If you conduct workshops with students, here’s a bit of research that can help you take your questioning techniques to a higher level.
Research by Mary Budd Rowe at Columbia University found that the average amount of time a teacher waits between asking a question and calling on a student to answer is one second. When wait-time is very short like this, students have little time to think about their response. They tend to give short answers or are prone to say, “I don’t know.” However, when “wait-time” or “think-time” (teachers waiting while students think) is extended to between three and five seconds, the student outcomes are remarkable:
- The length of students’ responses increase.
- The number of students’ “I don’t know” and no answer responses decreases.
- The number of volunteered, appropriate answers by larger numbers of students greatly increases.
There are actually two crucial periods for wait-time/think-time. The first is after you pose a question. The second is after a student responds to your question. The first wait-time interval is important to allow students to consider a question and formulate a response.
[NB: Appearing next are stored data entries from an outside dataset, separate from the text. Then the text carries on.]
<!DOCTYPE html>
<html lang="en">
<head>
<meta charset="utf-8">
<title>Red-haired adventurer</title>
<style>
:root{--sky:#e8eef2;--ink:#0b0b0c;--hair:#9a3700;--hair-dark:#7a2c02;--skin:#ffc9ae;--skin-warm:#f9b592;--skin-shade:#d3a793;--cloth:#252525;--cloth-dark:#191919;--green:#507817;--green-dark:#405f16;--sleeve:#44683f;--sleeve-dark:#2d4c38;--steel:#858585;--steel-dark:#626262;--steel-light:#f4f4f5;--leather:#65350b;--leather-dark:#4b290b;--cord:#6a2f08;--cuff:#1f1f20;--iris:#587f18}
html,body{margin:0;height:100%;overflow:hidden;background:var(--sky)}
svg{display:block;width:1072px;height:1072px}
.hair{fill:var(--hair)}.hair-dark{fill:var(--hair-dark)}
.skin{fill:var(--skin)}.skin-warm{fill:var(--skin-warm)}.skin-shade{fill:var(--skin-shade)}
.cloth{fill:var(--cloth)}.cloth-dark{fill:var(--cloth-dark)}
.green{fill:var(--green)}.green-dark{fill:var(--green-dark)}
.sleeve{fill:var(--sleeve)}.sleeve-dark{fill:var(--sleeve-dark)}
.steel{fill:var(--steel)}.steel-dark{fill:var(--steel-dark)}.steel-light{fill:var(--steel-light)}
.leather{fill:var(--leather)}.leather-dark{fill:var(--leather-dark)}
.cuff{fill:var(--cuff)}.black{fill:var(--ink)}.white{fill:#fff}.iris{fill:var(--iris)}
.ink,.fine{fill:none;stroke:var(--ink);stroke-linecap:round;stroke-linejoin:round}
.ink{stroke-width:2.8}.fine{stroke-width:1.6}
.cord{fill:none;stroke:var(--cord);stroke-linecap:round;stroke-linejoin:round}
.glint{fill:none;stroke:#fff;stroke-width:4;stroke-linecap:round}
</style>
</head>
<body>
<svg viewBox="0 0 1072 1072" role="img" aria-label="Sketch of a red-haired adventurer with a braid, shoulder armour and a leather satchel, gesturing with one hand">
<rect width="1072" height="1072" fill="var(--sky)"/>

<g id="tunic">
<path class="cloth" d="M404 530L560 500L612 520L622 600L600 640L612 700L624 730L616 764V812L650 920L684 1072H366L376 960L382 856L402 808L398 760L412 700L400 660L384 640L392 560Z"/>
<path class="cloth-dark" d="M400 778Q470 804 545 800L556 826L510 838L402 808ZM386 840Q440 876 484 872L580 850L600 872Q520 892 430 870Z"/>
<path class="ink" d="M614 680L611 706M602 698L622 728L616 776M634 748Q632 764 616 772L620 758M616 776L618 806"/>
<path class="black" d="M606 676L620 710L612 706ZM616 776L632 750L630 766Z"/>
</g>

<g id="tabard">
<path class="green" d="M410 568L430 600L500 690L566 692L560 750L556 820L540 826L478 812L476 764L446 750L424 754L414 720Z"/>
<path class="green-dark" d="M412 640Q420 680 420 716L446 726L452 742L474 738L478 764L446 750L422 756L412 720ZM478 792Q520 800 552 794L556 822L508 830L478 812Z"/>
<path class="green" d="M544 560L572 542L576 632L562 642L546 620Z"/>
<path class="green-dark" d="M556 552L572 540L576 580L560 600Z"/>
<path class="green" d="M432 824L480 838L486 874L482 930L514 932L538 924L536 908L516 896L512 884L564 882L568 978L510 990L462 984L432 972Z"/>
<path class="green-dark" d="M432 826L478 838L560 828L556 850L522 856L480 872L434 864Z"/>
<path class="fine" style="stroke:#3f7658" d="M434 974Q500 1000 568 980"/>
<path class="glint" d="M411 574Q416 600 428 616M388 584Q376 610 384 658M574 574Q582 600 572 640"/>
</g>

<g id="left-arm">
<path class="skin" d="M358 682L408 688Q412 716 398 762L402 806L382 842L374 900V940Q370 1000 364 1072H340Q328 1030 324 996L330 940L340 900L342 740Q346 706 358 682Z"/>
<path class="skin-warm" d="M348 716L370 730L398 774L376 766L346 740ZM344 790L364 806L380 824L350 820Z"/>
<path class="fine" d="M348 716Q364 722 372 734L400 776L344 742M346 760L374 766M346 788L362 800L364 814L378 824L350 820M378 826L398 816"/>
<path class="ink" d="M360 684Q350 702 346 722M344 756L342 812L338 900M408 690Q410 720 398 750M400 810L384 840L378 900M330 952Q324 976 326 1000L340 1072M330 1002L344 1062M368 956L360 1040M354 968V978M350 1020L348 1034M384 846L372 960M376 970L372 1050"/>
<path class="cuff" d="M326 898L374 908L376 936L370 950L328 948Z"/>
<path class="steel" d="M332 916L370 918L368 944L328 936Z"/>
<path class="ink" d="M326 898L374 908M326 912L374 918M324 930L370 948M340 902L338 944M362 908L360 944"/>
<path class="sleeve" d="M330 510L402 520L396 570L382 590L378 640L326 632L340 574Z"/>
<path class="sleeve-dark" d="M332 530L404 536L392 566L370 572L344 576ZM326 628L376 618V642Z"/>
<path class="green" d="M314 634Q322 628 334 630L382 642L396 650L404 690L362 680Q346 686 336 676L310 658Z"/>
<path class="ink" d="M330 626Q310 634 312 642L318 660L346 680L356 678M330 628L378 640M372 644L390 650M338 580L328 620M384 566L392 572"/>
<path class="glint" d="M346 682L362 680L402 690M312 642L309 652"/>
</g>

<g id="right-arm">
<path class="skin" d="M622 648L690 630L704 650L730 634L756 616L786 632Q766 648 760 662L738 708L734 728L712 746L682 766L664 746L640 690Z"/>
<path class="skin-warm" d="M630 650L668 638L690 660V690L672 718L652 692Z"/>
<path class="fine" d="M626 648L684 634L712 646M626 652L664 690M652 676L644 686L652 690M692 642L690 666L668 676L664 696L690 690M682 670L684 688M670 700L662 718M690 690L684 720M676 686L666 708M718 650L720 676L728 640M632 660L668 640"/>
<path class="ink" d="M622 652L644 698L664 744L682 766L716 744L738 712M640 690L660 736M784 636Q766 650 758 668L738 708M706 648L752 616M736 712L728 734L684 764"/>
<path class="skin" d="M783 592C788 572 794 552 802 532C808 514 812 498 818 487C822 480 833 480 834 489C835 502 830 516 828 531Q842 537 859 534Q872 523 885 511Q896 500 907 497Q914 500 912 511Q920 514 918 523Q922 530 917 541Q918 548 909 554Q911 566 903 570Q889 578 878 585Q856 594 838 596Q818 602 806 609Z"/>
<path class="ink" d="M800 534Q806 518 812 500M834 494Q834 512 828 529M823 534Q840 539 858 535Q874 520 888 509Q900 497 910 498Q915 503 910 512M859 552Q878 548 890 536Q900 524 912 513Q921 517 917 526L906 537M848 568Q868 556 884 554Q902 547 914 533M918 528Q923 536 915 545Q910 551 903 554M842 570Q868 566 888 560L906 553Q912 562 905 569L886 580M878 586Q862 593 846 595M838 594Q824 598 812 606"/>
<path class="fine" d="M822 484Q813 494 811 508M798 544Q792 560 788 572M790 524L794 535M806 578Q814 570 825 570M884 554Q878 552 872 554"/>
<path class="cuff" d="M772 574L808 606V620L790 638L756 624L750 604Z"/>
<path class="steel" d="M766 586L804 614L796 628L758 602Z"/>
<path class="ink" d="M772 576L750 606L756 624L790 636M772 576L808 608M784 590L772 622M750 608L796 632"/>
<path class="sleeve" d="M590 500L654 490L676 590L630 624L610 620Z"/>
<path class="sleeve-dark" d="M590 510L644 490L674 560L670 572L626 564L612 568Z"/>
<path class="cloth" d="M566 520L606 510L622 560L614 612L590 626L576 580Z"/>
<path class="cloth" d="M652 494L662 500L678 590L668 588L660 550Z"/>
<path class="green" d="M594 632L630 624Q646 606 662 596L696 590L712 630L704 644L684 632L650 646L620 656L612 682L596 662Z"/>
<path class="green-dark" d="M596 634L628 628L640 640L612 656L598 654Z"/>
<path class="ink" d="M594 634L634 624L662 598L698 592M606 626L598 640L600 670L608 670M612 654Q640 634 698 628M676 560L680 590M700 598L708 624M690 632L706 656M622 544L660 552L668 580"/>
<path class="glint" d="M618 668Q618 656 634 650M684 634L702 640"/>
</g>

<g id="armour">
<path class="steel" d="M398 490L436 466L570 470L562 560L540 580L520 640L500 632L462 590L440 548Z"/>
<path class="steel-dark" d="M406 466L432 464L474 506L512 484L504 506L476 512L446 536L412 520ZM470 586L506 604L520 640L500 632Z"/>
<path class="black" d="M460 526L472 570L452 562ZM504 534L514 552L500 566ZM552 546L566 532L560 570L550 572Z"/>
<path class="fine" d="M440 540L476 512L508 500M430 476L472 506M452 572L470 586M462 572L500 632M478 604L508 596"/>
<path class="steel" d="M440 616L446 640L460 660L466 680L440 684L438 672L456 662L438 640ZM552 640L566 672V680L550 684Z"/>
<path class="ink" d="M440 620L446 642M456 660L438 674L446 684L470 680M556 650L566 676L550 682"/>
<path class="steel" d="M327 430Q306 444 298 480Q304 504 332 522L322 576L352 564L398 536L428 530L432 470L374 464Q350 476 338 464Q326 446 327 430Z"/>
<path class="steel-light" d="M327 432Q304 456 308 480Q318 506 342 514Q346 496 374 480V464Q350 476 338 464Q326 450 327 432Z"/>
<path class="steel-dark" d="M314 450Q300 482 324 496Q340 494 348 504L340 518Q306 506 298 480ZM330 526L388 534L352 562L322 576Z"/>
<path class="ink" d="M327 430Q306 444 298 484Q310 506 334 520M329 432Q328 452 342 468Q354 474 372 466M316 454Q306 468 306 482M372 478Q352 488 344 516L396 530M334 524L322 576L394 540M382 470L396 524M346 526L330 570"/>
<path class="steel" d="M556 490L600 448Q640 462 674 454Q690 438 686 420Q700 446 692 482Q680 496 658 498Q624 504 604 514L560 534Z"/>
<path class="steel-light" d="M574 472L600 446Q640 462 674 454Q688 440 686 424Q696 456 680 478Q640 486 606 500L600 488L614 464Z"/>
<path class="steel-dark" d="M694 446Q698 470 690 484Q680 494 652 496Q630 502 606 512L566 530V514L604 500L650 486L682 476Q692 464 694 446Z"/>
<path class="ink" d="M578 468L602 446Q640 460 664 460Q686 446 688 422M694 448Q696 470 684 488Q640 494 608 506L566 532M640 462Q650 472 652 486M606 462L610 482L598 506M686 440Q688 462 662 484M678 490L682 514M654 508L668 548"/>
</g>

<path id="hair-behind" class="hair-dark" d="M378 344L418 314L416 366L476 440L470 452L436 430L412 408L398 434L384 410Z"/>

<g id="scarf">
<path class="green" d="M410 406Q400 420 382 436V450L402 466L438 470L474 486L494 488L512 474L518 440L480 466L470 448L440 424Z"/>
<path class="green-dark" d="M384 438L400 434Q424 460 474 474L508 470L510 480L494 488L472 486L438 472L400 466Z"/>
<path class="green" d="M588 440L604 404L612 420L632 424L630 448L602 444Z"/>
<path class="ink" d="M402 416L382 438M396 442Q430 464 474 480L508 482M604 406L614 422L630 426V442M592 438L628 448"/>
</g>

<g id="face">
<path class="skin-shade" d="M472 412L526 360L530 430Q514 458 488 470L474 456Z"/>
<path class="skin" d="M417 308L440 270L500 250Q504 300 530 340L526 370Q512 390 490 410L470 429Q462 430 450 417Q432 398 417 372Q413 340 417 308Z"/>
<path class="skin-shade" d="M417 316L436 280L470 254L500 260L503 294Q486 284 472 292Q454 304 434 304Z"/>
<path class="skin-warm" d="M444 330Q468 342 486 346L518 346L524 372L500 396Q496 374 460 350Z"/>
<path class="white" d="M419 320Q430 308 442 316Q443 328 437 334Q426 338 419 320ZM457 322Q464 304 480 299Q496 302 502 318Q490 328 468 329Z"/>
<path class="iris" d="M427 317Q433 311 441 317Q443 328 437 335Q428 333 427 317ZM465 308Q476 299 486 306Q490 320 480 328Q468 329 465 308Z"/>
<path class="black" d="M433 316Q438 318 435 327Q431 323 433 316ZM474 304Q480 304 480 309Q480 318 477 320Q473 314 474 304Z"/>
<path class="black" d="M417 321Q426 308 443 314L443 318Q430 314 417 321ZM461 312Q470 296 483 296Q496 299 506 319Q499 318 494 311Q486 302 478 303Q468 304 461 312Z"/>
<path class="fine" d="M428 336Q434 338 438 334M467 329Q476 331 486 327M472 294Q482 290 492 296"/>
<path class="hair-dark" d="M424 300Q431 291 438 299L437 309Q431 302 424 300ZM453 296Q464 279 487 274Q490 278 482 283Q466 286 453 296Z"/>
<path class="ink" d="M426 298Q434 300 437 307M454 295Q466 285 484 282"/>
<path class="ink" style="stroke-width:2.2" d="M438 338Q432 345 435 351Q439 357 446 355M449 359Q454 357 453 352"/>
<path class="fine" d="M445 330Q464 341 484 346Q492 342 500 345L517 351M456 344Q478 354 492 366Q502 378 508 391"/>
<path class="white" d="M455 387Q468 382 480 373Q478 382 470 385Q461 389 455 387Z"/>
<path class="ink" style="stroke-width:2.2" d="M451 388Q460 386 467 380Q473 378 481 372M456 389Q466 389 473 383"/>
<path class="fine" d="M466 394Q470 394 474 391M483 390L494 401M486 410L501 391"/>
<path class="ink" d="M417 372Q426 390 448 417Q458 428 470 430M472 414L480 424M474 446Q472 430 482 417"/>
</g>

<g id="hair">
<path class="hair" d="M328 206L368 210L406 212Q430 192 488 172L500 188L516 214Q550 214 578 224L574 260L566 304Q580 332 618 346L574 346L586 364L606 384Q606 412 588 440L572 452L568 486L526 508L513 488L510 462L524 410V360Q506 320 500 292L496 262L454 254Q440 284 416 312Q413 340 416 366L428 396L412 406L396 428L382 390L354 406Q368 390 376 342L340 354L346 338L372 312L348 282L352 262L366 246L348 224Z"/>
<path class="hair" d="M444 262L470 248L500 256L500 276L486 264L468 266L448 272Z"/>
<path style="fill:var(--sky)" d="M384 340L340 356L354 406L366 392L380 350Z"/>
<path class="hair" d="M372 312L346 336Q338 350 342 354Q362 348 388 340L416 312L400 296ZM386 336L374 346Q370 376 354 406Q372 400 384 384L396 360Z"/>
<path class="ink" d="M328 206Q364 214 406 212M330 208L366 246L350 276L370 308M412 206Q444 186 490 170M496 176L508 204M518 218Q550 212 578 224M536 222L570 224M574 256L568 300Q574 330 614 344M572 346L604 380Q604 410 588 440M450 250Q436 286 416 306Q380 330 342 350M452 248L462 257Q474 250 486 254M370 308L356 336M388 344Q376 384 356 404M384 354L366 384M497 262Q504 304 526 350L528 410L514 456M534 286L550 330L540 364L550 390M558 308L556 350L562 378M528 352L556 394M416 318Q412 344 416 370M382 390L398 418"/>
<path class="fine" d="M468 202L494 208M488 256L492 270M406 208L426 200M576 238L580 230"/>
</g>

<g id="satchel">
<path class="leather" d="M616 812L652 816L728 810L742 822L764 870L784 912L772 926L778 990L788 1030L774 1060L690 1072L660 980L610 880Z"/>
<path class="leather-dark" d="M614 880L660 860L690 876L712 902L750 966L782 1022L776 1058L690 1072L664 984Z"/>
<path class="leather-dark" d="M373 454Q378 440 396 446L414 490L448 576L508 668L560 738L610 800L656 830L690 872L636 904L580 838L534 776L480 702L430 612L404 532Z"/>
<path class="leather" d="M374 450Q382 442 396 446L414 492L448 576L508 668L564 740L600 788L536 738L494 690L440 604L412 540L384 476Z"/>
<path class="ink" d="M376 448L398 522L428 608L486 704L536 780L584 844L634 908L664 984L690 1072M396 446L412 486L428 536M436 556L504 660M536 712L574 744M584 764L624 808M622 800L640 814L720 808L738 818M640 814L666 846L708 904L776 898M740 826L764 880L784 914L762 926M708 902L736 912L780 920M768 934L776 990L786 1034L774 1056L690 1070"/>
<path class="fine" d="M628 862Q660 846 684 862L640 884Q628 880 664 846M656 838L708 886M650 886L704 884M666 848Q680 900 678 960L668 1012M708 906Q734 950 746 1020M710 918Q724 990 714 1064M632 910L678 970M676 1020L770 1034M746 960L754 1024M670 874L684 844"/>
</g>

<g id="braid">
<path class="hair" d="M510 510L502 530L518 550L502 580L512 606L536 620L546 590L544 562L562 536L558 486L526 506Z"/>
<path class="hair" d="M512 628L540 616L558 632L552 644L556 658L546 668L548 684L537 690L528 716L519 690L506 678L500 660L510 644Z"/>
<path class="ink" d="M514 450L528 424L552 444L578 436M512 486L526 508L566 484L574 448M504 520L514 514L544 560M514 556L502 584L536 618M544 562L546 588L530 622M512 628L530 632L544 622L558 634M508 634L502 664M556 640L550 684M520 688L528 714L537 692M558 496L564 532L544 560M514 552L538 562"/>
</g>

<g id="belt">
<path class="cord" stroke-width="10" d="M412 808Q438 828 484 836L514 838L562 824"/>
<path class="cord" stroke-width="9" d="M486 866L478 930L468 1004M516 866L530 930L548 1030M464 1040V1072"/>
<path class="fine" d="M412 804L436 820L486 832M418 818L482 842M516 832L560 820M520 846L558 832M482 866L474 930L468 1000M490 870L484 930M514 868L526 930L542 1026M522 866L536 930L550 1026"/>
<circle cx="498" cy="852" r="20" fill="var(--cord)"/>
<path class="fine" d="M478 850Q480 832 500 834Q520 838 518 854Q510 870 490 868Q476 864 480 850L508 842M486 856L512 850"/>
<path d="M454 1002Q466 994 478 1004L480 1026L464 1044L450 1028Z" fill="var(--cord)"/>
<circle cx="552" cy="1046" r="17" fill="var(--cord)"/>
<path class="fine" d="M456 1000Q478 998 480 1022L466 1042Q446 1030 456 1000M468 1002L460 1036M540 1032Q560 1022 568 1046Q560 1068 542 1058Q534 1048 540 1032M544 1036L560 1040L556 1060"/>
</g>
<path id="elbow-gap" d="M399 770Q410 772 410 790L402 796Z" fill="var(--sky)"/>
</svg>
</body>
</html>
The second wait-time interval is crucial to encouraging that student to continue his/her response or for another student to extend the idea.
Suggestion: the next time you do a workshop, record it. When you play it back, document the questions you asked and how long you waited for a response from the students. How’d you do on “wait-time”? Do you need to give students more time to think?